In research that validates what many parents and educators suspect, students with below average grades could boost their results if they quit or limit Facebook and other social networking sites.
The study, led by Dr James Wakefield from the University of Technology Sydney (UTS), looked at the amount of time first-year university students spent on Facebook, and the impact it had on their grades.
The research showed that while high achieving students were not affected by the amount of time on Facebook, below average students had significantly lower grades with greater Facebook use.
“Our research shows time spent on social networking platforms puts lower academic achievers at higher risk of failing their course,” Dr Wakefield says.
however some were on the social networking site in excess of eight hours a day.
While the research applies to university students studying STEM and business degrees, it is likely to also be relevant to high school students who use social media.
More than 500 students enrolled in the first year subject ‘Introductory Accounting’ at an Australian university took part in the study, with an average age of 19.
Researchers assessed the students’ general academic achievement using their weighted average mark (WAM) across all of their studies, and surveyed them about their Facebook use.
They also controlled for other factors that might influence their achievement, such as whether they were planning to major in accounting, as well as their age and gender.
“Unlike other research on social networking use, we were able to tease out the differing impact on above average students compared to below average students,” Dr Wakefield says.
“It appears that for students with lower academic achievement, the use of social networking sites replaces study time, whereas high achieving students are able to juggle both,” he says.
“Try to get into a mode where you can study without looking at your phone or logging on to social networking sites,” he suggests.
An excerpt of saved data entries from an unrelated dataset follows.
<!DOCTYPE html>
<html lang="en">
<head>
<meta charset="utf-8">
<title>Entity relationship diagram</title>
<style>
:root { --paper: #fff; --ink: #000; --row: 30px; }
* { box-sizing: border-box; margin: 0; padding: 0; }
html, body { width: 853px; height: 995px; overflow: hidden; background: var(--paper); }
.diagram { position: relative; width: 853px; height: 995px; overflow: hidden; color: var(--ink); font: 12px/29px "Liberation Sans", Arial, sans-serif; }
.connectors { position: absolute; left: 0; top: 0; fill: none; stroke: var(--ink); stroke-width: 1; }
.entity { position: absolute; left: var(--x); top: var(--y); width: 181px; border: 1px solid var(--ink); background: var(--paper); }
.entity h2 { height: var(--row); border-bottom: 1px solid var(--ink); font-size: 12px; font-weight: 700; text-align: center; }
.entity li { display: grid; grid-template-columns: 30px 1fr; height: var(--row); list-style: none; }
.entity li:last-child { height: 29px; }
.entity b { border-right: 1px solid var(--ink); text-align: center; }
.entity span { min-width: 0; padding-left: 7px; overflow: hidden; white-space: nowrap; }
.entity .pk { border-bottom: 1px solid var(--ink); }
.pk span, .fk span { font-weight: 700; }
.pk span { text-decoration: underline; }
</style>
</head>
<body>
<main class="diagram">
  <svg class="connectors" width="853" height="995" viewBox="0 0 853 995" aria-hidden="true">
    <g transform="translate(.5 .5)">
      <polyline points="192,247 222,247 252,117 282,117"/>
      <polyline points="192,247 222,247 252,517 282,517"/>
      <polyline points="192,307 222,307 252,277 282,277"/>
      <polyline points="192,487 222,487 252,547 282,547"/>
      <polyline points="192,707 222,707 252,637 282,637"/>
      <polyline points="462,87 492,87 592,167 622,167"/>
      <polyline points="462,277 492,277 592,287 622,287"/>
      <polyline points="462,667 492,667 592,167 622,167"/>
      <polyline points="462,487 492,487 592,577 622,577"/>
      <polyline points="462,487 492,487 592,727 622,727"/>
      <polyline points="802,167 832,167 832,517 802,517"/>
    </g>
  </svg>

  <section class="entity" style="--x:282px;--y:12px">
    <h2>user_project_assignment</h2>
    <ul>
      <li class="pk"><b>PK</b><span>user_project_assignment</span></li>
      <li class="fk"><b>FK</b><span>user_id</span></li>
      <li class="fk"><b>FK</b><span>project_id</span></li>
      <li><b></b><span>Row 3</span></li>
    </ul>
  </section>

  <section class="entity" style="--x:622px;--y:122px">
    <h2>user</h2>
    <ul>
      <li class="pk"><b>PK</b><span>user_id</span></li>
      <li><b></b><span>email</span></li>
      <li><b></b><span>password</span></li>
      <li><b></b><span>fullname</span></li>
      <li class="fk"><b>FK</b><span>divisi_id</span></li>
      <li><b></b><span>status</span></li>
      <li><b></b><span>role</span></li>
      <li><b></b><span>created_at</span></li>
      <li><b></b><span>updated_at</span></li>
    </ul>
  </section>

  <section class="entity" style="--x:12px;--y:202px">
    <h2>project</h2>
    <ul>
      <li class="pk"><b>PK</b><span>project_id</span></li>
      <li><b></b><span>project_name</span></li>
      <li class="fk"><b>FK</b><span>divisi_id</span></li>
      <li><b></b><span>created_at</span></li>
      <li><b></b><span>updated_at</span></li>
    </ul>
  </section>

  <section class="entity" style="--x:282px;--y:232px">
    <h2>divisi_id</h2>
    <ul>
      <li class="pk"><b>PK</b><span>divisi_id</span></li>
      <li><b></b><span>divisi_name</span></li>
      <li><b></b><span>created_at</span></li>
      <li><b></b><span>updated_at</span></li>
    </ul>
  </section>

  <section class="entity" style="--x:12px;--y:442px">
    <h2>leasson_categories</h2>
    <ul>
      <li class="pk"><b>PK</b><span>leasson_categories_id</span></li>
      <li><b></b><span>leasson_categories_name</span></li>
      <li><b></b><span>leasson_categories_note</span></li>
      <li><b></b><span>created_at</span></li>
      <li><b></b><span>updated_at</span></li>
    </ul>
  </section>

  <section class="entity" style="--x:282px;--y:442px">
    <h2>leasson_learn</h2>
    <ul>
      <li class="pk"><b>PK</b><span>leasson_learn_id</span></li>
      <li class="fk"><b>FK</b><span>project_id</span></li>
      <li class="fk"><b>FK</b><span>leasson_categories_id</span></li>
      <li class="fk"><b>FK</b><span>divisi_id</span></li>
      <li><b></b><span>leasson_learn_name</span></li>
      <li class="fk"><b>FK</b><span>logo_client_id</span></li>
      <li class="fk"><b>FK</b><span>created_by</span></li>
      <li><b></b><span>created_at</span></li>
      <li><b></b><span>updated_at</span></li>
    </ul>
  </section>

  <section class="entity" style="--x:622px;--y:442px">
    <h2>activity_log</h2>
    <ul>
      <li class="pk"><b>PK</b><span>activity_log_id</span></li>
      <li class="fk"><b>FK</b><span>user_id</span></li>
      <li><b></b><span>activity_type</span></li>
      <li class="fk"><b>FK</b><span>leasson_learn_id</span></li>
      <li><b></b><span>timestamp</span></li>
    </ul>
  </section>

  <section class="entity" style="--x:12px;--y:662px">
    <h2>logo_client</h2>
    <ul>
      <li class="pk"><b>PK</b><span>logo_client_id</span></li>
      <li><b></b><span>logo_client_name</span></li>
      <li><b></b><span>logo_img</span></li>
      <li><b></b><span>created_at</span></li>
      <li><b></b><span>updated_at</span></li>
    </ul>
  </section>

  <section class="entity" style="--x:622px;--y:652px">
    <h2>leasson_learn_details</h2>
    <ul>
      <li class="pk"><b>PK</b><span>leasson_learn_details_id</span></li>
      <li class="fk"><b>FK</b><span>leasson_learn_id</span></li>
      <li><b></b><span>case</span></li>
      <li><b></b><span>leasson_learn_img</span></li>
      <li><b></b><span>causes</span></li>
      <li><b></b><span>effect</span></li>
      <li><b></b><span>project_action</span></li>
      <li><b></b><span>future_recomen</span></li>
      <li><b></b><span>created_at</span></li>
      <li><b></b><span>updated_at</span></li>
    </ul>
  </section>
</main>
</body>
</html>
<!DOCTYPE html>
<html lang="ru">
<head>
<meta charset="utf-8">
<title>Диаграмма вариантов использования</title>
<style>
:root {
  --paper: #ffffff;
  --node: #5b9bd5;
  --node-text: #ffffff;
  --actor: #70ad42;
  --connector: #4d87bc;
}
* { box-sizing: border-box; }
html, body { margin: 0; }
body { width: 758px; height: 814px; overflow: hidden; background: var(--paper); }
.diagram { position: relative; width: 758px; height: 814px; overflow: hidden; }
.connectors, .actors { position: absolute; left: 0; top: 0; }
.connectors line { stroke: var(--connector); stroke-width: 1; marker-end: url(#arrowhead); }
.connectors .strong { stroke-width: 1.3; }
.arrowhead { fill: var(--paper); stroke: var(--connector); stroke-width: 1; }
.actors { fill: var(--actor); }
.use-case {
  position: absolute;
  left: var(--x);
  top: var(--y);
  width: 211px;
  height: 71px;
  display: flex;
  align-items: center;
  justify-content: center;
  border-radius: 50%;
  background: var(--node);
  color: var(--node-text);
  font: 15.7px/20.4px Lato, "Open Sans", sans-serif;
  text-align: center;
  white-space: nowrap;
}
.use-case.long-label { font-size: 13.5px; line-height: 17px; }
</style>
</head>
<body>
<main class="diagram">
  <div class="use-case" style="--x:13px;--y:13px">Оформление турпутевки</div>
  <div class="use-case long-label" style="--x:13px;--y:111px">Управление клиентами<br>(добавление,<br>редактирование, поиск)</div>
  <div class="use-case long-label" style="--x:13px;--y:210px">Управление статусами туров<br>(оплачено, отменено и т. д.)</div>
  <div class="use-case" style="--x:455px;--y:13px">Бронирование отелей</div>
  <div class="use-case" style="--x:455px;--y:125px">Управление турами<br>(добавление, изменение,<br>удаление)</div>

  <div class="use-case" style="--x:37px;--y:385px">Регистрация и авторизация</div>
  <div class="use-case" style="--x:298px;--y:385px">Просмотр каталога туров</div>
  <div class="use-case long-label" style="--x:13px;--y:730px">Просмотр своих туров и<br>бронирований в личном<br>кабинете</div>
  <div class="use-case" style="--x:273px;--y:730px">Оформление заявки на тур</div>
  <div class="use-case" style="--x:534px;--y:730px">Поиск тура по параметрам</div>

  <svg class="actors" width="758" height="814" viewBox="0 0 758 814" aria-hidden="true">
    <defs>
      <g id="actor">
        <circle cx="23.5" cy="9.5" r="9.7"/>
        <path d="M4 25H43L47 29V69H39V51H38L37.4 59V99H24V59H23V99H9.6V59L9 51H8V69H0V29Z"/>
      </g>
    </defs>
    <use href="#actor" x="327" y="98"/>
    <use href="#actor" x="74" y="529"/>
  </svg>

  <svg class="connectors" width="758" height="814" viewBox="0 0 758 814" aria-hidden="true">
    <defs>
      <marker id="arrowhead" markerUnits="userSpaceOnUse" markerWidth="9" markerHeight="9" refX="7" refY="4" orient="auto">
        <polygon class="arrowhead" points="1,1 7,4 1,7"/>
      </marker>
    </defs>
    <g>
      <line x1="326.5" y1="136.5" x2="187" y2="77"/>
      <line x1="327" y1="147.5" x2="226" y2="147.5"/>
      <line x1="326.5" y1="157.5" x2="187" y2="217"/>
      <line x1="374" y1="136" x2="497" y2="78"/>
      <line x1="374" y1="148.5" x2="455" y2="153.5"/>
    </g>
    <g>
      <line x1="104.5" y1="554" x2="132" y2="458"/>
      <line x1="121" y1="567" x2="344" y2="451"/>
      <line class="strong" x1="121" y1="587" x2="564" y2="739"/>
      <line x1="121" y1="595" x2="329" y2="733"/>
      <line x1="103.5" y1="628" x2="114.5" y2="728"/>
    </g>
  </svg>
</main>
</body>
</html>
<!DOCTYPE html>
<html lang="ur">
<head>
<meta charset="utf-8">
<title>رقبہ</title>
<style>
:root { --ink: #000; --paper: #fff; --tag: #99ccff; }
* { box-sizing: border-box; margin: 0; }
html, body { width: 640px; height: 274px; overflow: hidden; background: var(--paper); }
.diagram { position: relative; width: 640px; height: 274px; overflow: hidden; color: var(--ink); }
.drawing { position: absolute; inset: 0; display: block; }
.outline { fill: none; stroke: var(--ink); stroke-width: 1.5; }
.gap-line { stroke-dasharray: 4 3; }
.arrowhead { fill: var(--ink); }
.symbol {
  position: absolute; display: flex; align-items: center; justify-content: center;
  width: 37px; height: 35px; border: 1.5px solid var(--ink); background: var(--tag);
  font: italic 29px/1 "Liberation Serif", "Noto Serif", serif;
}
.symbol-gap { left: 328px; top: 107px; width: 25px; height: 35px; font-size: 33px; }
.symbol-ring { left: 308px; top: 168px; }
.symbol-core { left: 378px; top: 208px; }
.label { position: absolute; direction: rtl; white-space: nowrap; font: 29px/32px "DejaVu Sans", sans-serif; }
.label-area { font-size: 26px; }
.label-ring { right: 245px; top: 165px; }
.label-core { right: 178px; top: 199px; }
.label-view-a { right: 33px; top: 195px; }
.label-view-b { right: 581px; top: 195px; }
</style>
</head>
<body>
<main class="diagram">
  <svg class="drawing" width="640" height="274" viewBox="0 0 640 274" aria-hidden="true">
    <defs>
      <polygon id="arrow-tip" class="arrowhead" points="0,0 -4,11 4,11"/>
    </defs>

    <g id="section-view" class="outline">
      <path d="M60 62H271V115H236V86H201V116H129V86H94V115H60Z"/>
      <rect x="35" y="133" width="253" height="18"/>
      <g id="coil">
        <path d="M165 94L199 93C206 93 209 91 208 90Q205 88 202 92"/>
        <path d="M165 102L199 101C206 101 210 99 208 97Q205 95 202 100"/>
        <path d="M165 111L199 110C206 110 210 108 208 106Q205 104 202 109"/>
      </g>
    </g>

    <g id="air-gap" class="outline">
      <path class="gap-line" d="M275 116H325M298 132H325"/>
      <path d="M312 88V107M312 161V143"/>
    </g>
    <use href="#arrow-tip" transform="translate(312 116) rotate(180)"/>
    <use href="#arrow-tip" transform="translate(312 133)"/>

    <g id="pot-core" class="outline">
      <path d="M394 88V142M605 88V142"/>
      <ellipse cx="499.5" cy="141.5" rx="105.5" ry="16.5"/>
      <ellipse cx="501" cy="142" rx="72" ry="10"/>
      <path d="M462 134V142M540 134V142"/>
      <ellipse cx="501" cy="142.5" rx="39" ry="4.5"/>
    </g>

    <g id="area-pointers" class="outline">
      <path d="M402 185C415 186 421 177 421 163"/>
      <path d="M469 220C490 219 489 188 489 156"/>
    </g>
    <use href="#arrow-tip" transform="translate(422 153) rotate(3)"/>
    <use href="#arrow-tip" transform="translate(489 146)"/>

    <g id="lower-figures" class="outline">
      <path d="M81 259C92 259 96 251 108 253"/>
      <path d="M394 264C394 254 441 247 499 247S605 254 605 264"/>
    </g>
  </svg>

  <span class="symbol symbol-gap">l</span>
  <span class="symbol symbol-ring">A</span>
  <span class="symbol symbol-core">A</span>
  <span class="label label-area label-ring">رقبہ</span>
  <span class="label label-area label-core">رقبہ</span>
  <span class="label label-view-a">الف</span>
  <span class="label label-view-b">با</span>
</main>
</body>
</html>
“Some educators have embraced sites such as Facebook as a tool for engagement, learning and group assignments,” says Dr Wakefield.